**REQUIREMENT**
Scan the material below for the string "filter". Report every line that has it.

_ _ _ _ _ _ _

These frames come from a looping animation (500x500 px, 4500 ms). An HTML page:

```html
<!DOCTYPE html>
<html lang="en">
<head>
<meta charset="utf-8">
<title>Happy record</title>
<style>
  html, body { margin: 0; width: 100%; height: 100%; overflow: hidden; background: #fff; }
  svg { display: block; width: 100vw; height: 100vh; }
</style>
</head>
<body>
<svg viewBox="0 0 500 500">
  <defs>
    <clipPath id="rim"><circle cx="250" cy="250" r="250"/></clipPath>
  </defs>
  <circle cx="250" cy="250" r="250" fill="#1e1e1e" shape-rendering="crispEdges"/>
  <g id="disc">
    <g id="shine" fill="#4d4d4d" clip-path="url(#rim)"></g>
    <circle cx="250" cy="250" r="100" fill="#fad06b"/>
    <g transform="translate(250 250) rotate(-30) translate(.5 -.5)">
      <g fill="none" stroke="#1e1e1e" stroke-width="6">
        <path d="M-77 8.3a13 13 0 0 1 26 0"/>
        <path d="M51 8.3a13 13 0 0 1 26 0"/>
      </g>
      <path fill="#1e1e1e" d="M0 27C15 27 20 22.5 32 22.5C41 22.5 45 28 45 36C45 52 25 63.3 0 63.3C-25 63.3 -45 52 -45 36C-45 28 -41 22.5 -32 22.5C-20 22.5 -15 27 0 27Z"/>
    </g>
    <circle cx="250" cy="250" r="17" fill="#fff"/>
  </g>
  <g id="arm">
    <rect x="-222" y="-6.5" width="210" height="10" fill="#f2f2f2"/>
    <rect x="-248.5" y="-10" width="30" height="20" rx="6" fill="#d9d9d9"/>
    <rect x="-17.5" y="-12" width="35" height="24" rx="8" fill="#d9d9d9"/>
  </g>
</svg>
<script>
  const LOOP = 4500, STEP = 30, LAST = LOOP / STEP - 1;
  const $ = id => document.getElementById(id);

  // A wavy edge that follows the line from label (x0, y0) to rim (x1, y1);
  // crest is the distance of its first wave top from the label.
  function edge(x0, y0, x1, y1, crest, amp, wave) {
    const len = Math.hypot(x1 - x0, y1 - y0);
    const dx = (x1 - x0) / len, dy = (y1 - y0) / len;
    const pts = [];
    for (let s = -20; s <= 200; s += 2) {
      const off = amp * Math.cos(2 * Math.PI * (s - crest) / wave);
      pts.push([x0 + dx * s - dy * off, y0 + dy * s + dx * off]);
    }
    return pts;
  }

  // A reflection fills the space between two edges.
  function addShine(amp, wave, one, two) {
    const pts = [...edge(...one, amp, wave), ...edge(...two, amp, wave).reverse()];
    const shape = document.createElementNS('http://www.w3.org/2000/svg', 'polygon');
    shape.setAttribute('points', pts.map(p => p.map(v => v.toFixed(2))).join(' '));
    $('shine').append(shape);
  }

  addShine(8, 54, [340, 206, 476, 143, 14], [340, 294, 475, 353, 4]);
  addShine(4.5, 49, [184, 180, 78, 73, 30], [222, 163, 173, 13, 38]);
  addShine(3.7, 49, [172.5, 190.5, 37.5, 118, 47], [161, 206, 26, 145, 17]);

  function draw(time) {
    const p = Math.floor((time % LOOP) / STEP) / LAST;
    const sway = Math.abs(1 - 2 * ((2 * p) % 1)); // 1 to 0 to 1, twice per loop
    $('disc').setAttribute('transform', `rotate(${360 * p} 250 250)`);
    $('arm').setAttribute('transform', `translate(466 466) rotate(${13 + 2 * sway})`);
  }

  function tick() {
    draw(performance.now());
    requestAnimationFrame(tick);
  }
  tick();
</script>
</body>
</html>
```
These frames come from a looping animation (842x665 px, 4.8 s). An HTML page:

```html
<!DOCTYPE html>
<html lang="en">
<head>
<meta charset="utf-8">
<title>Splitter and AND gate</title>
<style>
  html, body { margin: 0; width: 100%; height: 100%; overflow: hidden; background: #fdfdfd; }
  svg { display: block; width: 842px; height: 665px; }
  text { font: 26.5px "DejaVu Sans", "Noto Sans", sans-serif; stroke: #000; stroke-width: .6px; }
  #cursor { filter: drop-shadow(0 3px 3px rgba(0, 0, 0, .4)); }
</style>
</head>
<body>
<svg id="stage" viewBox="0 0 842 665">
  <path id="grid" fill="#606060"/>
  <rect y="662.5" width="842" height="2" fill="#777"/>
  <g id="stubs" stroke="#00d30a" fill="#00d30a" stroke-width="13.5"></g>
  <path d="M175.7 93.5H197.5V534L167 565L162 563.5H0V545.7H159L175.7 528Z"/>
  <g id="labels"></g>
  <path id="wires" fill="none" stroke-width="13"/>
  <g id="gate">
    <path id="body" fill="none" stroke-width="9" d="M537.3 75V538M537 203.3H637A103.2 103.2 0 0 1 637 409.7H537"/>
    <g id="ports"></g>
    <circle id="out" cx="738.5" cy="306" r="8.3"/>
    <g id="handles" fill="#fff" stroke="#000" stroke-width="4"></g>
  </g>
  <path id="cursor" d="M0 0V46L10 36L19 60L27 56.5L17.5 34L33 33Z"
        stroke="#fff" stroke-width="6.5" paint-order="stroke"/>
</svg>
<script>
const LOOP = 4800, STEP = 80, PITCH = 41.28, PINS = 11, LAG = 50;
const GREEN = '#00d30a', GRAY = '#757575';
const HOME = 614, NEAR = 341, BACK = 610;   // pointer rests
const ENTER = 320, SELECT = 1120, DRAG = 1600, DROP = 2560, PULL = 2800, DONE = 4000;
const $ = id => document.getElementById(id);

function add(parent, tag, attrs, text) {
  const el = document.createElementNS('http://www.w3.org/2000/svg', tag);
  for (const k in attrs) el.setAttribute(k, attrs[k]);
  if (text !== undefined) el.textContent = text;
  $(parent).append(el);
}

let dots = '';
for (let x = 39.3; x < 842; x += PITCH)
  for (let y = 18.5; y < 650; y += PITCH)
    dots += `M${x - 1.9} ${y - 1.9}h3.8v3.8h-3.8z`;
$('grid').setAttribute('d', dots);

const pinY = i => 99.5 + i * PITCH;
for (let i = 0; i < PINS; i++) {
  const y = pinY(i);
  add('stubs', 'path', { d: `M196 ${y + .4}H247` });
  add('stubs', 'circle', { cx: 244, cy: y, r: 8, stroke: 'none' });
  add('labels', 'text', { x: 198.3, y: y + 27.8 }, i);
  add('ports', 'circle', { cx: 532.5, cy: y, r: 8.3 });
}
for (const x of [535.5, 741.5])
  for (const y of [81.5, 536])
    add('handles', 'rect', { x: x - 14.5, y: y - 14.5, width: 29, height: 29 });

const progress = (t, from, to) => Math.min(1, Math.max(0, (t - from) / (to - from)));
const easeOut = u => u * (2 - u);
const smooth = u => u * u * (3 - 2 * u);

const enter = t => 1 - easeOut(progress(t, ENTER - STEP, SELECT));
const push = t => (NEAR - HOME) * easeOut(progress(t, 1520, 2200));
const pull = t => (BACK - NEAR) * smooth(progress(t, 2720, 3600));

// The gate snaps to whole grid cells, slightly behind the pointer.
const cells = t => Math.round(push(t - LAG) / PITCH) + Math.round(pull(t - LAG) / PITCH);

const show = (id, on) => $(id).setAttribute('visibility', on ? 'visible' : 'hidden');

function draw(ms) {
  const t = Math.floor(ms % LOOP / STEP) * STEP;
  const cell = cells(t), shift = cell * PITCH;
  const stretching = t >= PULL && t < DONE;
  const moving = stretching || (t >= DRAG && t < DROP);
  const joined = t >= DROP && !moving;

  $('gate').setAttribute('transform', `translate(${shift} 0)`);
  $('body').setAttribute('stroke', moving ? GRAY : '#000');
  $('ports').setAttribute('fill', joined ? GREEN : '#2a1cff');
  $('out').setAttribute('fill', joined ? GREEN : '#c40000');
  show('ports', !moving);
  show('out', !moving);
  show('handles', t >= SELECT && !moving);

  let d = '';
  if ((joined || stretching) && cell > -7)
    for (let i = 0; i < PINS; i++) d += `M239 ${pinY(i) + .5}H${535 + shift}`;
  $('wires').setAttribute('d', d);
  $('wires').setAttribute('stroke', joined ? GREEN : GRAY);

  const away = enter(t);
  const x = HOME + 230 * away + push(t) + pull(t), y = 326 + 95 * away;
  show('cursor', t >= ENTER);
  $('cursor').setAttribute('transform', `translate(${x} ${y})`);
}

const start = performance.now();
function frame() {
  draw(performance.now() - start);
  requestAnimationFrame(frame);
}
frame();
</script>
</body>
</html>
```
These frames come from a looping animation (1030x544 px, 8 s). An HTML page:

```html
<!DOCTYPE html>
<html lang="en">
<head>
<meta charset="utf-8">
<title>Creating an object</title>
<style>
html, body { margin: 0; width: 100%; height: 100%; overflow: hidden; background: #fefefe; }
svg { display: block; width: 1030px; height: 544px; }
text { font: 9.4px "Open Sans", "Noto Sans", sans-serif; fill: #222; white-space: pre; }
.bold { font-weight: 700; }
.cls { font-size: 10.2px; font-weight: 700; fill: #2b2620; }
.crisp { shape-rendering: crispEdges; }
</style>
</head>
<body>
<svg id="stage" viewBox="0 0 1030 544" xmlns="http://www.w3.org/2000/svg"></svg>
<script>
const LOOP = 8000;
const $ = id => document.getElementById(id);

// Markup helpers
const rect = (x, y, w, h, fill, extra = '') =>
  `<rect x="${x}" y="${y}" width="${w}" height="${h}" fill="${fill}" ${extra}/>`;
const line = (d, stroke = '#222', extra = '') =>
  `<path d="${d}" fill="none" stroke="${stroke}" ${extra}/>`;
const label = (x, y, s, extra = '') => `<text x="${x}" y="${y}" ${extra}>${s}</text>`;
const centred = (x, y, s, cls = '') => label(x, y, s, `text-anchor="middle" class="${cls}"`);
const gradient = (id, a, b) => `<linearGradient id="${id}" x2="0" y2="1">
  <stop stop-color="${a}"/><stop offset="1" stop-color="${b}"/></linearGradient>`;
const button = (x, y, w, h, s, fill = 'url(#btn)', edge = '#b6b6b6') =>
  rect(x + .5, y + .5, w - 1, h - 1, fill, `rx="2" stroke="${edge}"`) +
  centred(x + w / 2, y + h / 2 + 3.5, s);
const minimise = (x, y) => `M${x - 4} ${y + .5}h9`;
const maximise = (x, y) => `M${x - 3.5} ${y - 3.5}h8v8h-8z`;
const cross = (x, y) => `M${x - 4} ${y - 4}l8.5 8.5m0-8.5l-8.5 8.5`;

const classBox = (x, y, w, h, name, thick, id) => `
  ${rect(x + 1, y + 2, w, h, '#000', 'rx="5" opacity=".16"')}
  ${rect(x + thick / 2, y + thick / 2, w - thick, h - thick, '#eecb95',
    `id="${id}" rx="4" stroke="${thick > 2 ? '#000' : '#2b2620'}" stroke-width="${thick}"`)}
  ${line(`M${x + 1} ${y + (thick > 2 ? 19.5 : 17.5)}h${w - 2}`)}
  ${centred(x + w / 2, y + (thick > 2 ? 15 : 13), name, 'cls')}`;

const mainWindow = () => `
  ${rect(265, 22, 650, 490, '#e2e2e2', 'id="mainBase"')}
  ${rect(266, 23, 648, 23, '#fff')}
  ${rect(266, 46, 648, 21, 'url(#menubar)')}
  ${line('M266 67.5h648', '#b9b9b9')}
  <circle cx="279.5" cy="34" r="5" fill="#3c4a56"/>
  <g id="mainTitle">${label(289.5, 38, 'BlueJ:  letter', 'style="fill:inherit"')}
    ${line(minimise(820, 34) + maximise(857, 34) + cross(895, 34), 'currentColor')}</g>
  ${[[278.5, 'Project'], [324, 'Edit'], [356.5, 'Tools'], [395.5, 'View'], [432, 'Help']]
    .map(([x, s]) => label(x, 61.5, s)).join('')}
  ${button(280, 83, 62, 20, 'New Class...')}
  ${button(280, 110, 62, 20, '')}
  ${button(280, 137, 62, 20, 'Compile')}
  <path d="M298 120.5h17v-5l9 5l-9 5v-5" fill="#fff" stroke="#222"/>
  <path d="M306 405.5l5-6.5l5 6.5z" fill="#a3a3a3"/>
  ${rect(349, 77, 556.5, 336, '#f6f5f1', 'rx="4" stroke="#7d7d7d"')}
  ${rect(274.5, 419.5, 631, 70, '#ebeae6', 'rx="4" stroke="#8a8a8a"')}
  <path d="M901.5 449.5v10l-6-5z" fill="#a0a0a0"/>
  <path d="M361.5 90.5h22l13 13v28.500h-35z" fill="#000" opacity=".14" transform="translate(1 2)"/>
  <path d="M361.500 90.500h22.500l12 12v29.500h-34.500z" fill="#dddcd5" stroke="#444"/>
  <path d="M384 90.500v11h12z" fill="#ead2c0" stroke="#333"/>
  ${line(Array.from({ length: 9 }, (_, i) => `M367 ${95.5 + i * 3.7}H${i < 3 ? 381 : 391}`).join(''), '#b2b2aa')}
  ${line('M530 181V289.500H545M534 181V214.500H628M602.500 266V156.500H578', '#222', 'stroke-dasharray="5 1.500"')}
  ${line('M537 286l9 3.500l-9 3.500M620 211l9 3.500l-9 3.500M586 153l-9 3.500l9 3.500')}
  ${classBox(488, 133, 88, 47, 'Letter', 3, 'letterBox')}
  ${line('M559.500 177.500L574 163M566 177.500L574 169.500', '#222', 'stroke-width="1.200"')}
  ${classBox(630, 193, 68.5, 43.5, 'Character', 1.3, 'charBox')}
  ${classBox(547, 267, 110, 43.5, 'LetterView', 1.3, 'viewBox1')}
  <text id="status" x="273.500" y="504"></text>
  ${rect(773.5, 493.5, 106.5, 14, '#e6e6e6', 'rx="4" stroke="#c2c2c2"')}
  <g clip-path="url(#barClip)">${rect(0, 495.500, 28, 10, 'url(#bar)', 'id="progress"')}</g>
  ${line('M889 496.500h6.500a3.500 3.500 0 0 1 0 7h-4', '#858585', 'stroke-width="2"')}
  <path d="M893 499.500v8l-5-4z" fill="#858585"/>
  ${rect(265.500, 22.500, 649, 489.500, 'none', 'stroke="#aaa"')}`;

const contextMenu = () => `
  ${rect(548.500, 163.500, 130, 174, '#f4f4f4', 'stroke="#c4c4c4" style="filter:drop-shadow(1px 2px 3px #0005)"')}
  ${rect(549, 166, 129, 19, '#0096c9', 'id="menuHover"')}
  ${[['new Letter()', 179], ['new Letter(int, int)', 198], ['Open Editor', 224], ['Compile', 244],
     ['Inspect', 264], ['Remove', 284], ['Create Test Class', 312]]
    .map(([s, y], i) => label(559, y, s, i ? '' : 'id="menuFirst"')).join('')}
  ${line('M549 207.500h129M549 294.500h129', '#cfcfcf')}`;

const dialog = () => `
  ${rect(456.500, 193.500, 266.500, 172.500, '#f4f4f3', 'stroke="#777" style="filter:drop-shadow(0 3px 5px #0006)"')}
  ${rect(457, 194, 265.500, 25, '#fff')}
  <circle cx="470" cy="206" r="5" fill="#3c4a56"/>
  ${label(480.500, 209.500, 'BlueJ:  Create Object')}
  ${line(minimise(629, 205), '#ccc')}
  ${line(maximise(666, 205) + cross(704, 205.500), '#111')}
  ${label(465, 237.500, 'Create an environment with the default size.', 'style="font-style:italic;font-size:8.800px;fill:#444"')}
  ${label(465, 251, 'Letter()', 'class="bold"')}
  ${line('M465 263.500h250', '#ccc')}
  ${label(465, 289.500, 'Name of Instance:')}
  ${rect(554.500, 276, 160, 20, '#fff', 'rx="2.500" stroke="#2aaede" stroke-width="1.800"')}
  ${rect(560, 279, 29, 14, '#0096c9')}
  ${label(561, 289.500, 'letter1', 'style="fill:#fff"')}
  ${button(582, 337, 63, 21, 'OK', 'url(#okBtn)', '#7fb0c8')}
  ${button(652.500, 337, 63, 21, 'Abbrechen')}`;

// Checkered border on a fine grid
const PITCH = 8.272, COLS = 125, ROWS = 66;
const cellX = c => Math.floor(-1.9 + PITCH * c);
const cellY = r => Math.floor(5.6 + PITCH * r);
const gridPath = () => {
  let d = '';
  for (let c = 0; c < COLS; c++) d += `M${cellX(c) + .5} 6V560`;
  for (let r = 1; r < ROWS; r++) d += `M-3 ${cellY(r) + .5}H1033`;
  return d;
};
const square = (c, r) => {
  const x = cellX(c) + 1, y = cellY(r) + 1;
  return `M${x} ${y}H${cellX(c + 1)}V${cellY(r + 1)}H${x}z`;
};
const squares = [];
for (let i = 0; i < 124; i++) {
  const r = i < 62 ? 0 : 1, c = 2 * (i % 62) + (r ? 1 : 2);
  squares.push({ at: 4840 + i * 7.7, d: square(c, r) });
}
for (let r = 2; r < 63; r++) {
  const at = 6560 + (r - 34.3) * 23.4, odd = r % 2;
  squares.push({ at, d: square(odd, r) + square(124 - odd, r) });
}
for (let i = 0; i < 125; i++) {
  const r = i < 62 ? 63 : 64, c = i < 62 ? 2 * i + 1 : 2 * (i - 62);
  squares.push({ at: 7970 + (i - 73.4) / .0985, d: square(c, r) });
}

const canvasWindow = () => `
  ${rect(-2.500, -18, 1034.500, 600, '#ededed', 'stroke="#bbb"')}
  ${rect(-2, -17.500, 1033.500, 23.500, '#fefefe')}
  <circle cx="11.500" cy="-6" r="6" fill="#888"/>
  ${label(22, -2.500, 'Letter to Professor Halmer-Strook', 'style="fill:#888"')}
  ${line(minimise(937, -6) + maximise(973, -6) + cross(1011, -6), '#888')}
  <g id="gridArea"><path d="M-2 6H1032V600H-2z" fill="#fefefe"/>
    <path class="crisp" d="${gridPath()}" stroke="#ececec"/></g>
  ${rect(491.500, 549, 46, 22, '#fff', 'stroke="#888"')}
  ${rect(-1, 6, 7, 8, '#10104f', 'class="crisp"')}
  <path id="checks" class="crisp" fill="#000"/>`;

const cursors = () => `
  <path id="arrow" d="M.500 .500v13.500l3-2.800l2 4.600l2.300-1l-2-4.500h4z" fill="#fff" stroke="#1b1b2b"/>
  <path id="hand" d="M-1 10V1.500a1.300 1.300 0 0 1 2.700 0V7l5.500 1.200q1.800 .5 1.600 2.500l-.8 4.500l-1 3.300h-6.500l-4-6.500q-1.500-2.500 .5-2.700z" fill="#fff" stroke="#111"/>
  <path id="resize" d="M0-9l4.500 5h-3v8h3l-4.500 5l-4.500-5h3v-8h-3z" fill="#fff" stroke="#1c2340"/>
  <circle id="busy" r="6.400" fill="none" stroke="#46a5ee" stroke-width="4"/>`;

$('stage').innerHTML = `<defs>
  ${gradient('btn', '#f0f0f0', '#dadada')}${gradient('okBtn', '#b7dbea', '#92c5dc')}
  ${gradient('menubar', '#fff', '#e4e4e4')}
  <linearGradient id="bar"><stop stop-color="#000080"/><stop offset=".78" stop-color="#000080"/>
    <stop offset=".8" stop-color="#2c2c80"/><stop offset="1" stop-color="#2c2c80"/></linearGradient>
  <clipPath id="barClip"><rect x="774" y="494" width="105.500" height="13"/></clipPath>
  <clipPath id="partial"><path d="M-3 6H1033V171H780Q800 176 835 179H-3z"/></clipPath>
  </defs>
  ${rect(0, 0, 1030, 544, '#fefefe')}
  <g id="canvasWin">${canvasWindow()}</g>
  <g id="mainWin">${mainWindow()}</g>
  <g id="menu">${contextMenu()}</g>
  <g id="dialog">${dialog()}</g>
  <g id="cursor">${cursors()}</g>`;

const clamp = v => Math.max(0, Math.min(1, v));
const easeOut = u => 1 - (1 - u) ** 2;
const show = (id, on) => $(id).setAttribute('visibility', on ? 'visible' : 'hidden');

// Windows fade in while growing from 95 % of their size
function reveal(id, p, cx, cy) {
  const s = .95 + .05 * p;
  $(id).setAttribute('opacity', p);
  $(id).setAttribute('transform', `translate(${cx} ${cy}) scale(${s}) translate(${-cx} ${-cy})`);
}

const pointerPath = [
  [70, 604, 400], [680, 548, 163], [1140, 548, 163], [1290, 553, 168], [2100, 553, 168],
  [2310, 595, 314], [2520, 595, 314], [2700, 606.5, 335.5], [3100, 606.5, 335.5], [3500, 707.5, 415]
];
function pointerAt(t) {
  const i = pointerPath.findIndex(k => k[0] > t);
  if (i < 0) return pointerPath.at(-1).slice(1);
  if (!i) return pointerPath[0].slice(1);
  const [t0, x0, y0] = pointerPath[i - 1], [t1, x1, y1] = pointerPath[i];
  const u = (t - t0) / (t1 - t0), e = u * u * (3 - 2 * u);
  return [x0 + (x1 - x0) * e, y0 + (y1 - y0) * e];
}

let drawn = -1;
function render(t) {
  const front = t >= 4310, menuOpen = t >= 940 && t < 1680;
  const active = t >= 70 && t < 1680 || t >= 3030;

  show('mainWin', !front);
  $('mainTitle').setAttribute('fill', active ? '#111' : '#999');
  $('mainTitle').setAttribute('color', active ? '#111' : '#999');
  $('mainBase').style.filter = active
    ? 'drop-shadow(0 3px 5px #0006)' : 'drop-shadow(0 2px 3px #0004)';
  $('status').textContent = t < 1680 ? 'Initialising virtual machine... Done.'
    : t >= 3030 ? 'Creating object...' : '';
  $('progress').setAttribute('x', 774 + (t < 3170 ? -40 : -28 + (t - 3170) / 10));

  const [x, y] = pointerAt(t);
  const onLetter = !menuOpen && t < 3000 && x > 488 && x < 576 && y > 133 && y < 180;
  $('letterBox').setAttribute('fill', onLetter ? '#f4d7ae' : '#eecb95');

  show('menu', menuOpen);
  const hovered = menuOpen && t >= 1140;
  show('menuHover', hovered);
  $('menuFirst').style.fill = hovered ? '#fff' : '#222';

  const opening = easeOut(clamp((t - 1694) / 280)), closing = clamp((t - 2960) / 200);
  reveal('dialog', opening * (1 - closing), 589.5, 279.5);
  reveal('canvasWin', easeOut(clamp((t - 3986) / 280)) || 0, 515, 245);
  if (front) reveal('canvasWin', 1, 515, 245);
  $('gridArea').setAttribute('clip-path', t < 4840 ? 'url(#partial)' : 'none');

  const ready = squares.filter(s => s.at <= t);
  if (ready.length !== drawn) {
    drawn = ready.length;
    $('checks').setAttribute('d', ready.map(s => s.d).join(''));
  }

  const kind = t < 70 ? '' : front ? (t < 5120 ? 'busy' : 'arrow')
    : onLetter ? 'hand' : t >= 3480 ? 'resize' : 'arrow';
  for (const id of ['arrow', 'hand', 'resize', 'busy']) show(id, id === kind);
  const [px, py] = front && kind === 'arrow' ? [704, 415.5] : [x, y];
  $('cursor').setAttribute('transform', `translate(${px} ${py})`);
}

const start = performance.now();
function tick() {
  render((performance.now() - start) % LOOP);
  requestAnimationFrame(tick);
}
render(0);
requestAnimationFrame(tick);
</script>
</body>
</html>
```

_ _ _ _ _ _ _

**ANSWER TO THIS PROBLEM**
  #cursor { filter: drop-shadow(0 3px 3px rgba(0, 0, 0, .4)); }
  ${rect(548.500, 163.500, 130, 174, '#f4f4f4', 'stroke="#c4c4c4" style="filter:drop-shadow(1px 2px 3px #0005)"')}
  ${rect(456.500, 193.500, 266.500, 172.500, '#f4f4f3', 'stroke="#777" style="filter:drop-shadow(0 3px 5px #0006)"')}
  $('mainBase').style.filter = active
  const ready = squares.filter(s => s.at <= t);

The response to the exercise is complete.